Anyone concerned about the domestic terrorism threat should be comforted to know that the U.S. food industry and federal government are busy enacting measures to protect the food supply.
But a rush to take action runs the risk of launching initiatives that aren't effective or, worse, are actually detrimental because they aren't well planned. More on that in a moment.
First, the good news: Many players have stepped up to the plate with proactive and beneficial food-security efforts.
The Food Marketing Institute and the Grocery Manufacturers of America are jointly creating a food-security contact database of key industry trading partners, as outlined by FMI's Tim Hammonds in a story on Page 26. The database project's goal is rapid communication in an emergency. Once the database is completed, there will be a recall simulation to test the system, according to Susan Stout, GMA's vice president of Federal Affairs.
FMI also serves as the food-industry coordinator for the Information Sharing and Analysis Center (ISAC), which is the food industry's liaison to the Homeland Security Department. FMI and the National Food Processors Association have developed a joint security manual that includes checklists for food processors and retailers.
The Customs Service has climbed on board the new security bandwagon with a program praised in importer circles. Called "Customs-Trade Partnership Against Terrorism," or C-TPAT, the recently launched joint government-business initiative enables importers to receive faster processing at ports if they successfully meet certain advance requirements, including a security check.
Now for the problem. A program aimed at fostering security isn't necessarily an automatic win. It has to be designed well. That's GMA's point as it calls for modifications to proposed Food and Drug Administration rules that intend to protect the security of the food supply. FDA unveiled rules on how food companies should provide prior notice to the government about imports.

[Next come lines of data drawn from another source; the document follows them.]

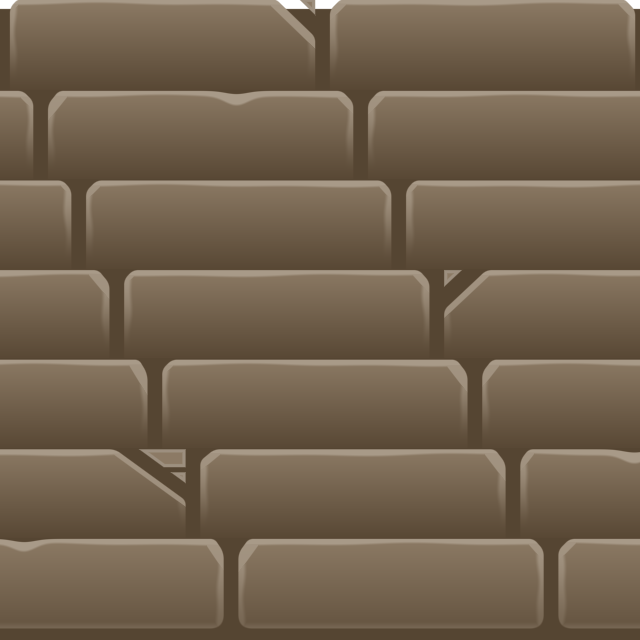
Give the GLSL for this texture, as a Shadertoy shader.

```glsl
const vec3 MORTAR = vec3(0.335, 0.27, 0.195);
const vec3 FACE_TOP = vec3(0.55, 0.48, 0.395);
const vec3 FACE_BOTTOM = vec3(0.345, 0.28, 0.205);
const vec3 EDGE_LIGHT = vec3(0.66, 0.605, 0.535);
const vec3 SKY = vec3(1.0);

const float ROWS = 7.0;
const float ROW_HEIGHT = 0.14;
const float BRICK_WIDTH = 0.5;
const float ROW_SHIFT = 0.0595;
const float HALF_GAP = 0.0115;

// Broken corners: column, row, side (0 left, 1 right); then width, height, chip scale
const vec3 BREAK_AT[3] = vec3[3](vec3(0, 0, 1), vec3(1, 3, 0), vec3(-1, 5, 1));
const vec3 BREAK_SIZE[3] = vec3[3](
    vec3(0.062, 0.060, 0.42), vec3(0.066, 0.062, 0.42), vec3(0.110, 0.080, 0.66));
// Dents in the top edge: column, row, position along the brick
const vec3 DENTS[3] = vec3[3](vec3(0, 1, 0.306), vec3(-1, 6, 0.177), vec3(1, 5, 0.190));

float hash(vec3 p) {
    return fract(sin(dot(p, vec3(127.1, 311.7, 74.7))) * 4375.85);
}

float smoothMax(float a, float b, float k) {
    float h = max(k - abs(a - b), 0.0) / k;
    return max(a, b) + h * h * k * 0.25;
}

float coverage(float d, float pixel) {
    return smoothstep(pixel, -pixel, d);
}

// Signed distance to a slanted cut across a corner, positive on the removed side
float cornerCut(vec2 edge, vec2 size) {
    return (1.0 - edge.x / size.x - edge.y / size.y) / length(1.0 / size);
}

// Width and height of the cut, and the scale of the loose chip beside it
vec3 cornerSize(vec3 corner) {
    float wear = hash(corner);
    vec3 size = vec3(0.013 + 0.009 * wear, 0.014 + 0.009 * hash(corner.zxy), 0.0);
    for (int i = 0; i < 3; i++)
        if (distance(corner, BREAK_AT[i]) < 0.1) size = BREAK_SIZE[i];
    return size;
}

float dentDepth(vec2 brick, float along) {
    float depth = 0.0;
    for (int i = 0; i < 3; i++) {
        float offset = (along - DENTS[i].z) / 0.025;
        if (distance(brick, DENTS[i].xy) < 0.1) depth += exp(-offset * offset);
    }
    return depth;
}

float layeredSines(float x, float seed) {
    return 0.6 * sin(13.0 * x + seed) + 0.4 * sin(31.0 * x + 2.3 * seed);
}

vec3 faceColor(float y, float lastRow) {
    float shade = clamp(y / ROW_HEIGHT, 0.0, 1.0) * mix(1.0, 0.75, lastRow);
    return mix(FACE_TOP, FACE_BOTTOM, shade);
}

void mainImage(out vec4 fragColor, in vec2 fragCoord) {
    vec2 uv = fragCoord / iResolution.xy;
    float pixel = 0.8 / min(iResolution.x, iResolution.y);
    float depth = 1.0 - uv.y;

    // Brick cell, each row shifted to the right of the one above
    float row = min(floor(depth / ROW_HEIGHT), ROWS - 1.0);
    float lastRow = step(ROWS - 1.5, row);
    float x = uv.x - 0.004 - ROW_SHIFT * row;
    float column = floor(x / BRICK_WIDTH);
    x -= column * BRICK_WIDTH;
    float y = depth - row * ROW_HEIGHT;
    vec2 brick = vec2(column, row);
    float seed = 6.28 * hash(vec3(brick, 5.0));

    // Distances from the nearest side and the top
    float side = step(0.5 * BRICK_WIDTH, x);
    float dent = dentDepth(brick, x);
    float inset = row < 0.5 ? -0.002 : 0.002;
    vec2 edge = vec2(min(x, BRICK_WIDTH - x) - HALF_GAP, y - inset);
    float top = edge.y - 0.005 * dent;

    // Outline
    vec3 size = cornerSize(vec3(brick, side));
    float cut = cornerCut(edge, size.xy);
    float base = lastRow > 0.5 ? y - 0.142 : -1.0;
    float outline = smoothMax(smoothMax(-edge.x, -top, 0.006), cut, 0.006);
    outline = smoothMax(outline, base, 0.022);

    // Lit bevel: bright above, fading down the sides
    float topWidth = 0.0085 + 0.0025 * layeredSines(x, seed) + 0.008 * dent;
    float sideWidth = 0.0095 + 0.0025 * layeredSines(3.0 * y, seed + side);
    float cutWidth = size.z > 0.5 ? 0.008 : 0.007 + 0.012 * hash(vec3(side, brick));
    float topLight = coverage(top - topWidth, 2.0 * pixel);
    float cutLight = coverage(-cut - cutWidth, pixel) * 0.8;
    float fade = mix(0.85, 0.25 * lastRow, smoothstep(0.0, 0.13, y));
    float sideLight = smoothstep(0.004, -0.004, edge.x - sideWidth) * fade;
    float baseLight = smoothstep(-0.012, 0.0, base) * 0.25;
    float light = max(max(topLight, cutLight), max(sideLight, baseLight));
    vec3 stone = mix(faceColor(y, lastRow), EDGE_LIGHT, light);

    // Mortar, open above the first row
    vec3 color = mix(MORTAR, SKY, coverage(depth - 0.014, pixel));
    color = mix(color, stone, coverage(outline, pixel));

    // Loose chips, split by a crack when large
    if (size.z > 0.0) {
        float chip = max(max(-edge.x, -edge.y), -cornerCut(edge, size.xy * size.z));
        chip = max(chip, 0.004 - abs(edge.y - 0.032));
        vec3 chipColor = mix(EDGE_LIGHT * 0.93, FACE_TOP, coverage(chip + 0.005, pixel));
        color = mix(color, chipColor, coverage(chip, pixel));
    }
    fragColor = vec4(color, 1.0);
}
```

But GMA contends the rules go beyond what Congress decreed in the Bioterrorism Act of 2001.
The problem is FDA seeks documentation that is far too complicated and information that often isn't available in the time frame required. For instance, FDA wants notice of shipments by noon the day before product enters the U.S. But some of the information isn't available that early, and imports run the risk of being stopped and held at the border until the issue can be rectified, which can take up to two days. Other concerns about FDA rules include requirements for too much extraneous information and the inability to streamline the system by reducing the number of notices needed. "This process can fall under its own weight," Stout said.
That result would help no one and actually could endanger food security if it doesn't work. GMA has called for modifications that can alter the plan to make it more manageable. It is hoped FDA, which has encouraged input, will carefully consider these suggestions.
Our society is newly enlightened to the need to protect itself and is willing to make sacrifices that are legitimate. Retailers and manufacturers are already experiencing slower imports because of heightened security requirements. But new regulations should be scrutinized to ensure they are practical. Government shouldn't create major bottlenecks to the flow of trade unless a clear security benefit is present.